▶ [WORK TO COMPLETE]:
Set out exactly, and with nothing added, the line containing "êtes<br>désormais inscrit à" and every line after it through the final line of the data.
· · · · · · ·
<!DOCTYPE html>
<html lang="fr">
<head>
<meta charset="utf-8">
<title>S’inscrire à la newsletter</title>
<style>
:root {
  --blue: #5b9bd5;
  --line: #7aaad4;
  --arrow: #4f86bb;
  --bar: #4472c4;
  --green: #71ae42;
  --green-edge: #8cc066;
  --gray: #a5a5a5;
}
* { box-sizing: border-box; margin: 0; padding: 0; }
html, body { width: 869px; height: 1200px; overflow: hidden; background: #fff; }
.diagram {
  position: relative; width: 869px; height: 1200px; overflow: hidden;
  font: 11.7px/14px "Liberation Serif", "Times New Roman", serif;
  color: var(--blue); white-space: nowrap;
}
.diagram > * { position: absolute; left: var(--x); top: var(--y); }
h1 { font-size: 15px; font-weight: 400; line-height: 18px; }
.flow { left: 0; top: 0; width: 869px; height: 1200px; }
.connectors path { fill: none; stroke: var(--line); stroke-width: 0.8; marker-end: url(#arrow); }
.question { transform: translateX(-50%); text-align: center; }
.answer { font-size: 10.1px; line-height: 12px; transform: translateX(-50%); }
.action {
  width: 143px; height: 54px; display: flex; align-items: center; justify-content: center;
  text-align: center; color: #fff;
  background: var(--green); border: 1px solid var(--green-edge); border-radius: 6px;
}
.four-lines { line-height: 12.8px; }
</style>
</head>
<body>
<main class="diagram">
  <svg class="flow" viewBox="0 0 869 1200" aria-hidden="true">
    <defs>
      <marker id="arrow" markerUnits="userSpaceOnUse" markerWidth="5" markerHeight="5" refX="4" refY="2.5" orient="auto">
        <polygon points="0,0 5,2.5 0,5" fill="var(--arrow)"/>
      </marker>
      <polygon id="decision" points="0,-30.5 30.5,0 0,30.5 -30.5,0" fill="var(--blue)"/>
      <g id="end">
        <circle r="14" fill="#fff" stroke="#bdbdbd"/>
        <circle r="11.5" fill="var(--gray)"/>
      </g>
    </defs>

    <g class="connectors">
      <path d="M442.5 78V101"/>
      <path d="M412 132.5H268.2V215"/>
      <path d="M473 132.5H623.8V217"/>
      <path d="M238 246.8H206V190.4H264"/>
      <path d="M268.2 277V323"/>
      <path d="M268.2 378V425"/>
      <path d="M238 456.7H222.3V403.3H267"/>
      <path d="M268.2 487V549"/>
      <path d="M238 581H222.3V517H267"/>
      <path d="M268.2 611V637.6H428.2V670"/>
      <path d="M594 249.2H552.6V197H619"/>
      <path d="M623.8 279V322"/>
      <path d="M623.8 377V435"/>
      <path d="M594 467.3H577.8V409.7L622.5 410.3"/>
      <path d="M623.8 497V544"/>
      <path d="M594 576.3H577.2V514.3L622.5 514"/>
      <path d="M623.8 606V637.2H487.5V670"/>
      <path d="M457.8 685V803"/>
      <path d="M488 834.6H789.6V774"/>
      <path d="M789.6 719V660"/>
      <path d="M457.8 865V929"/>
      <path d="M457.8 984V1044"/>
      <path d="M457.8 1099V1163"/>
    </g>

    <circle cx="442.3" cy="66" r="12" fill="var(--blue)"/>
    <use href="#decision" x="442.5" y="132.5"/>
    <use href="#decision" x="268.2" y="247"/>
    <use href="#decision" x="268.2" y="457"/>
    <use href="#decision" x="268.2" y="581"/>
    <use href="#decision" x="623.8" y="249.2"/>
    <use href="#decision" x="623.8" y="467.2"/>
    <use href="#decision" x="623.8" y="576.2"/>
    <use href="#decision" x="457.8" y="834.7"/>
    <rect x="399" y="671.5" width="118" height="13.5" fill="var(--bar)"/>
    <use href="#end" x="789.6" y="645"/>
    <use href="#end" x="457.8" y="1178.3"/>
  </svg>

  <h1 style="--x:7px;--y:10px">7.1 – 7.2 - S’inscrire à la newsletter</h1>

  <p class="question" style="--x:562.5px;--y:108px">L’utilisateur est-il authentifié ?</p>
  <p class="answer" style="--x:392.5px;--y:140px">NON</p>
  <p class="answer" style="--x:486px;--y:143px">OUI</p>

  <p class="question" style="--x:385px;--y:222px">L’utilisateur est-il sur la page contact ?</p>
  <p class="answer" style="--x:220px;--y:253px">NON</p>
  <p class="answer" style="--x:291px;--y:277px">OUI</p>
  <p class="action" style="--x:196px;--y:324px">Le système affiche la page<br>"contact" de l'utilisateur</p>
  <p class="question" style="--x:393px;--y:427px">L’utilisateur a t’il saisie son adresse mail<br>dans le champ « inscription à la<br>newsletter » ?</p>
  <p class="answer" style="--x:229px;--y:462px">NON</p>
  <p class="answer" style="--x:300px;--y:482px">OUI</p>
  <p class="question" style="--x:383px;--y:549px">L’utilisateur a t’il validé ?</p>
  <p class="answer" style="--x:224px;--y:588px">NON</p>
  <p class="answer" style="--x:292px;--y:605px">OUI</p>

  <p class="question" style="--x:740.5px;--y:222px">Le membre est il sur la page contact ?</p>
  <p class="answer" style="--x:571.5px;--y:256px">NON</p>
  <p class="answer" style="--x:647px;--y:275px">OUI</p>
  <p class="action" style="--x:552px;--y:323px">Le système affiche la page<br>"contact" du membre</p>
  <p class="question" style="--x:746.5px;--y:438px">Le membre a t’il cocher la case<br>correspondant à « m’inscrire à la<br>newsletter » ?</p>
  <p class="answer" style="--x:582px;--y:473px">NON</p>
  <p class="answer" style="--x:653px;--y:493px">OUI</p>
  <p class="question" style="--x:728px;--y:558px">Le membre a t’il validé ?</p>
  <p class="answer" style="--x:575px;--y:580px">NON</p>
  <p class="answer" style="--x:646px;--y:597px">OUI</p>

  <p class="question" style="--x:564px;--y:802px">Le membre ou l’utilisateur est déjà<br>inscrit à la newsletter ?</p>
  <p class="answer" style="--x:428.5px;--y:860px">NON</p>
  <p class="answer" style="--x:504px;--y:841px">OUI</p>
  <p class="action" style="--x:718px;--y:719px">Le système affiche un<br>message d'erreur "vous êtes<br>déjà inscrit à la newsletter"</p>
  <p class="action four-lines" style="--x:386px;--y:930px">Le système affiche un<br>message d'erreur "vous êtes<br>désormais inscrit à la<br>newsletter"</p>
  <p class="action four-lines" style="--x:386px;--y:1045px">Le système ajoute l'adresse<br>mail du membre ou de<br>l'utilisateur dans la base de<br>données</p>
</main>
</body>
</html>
· · · · · · ·
▶ [EXERCISE OUTPUT]:
  <p class="action four-lines" style="--x:386px;--y:930px">Le système affiche un<br>message d'erreur "vous êtes<br>désormais inscrit à la<br>newsletter"</p>
  <p class="action four-lines" style="--x:386px;--y:1045px">Le système ajoute l'adresse<br>mail du membre ou de<br>l'utilisateur dans la base de<br>données</p>
</main>
</body>
</html>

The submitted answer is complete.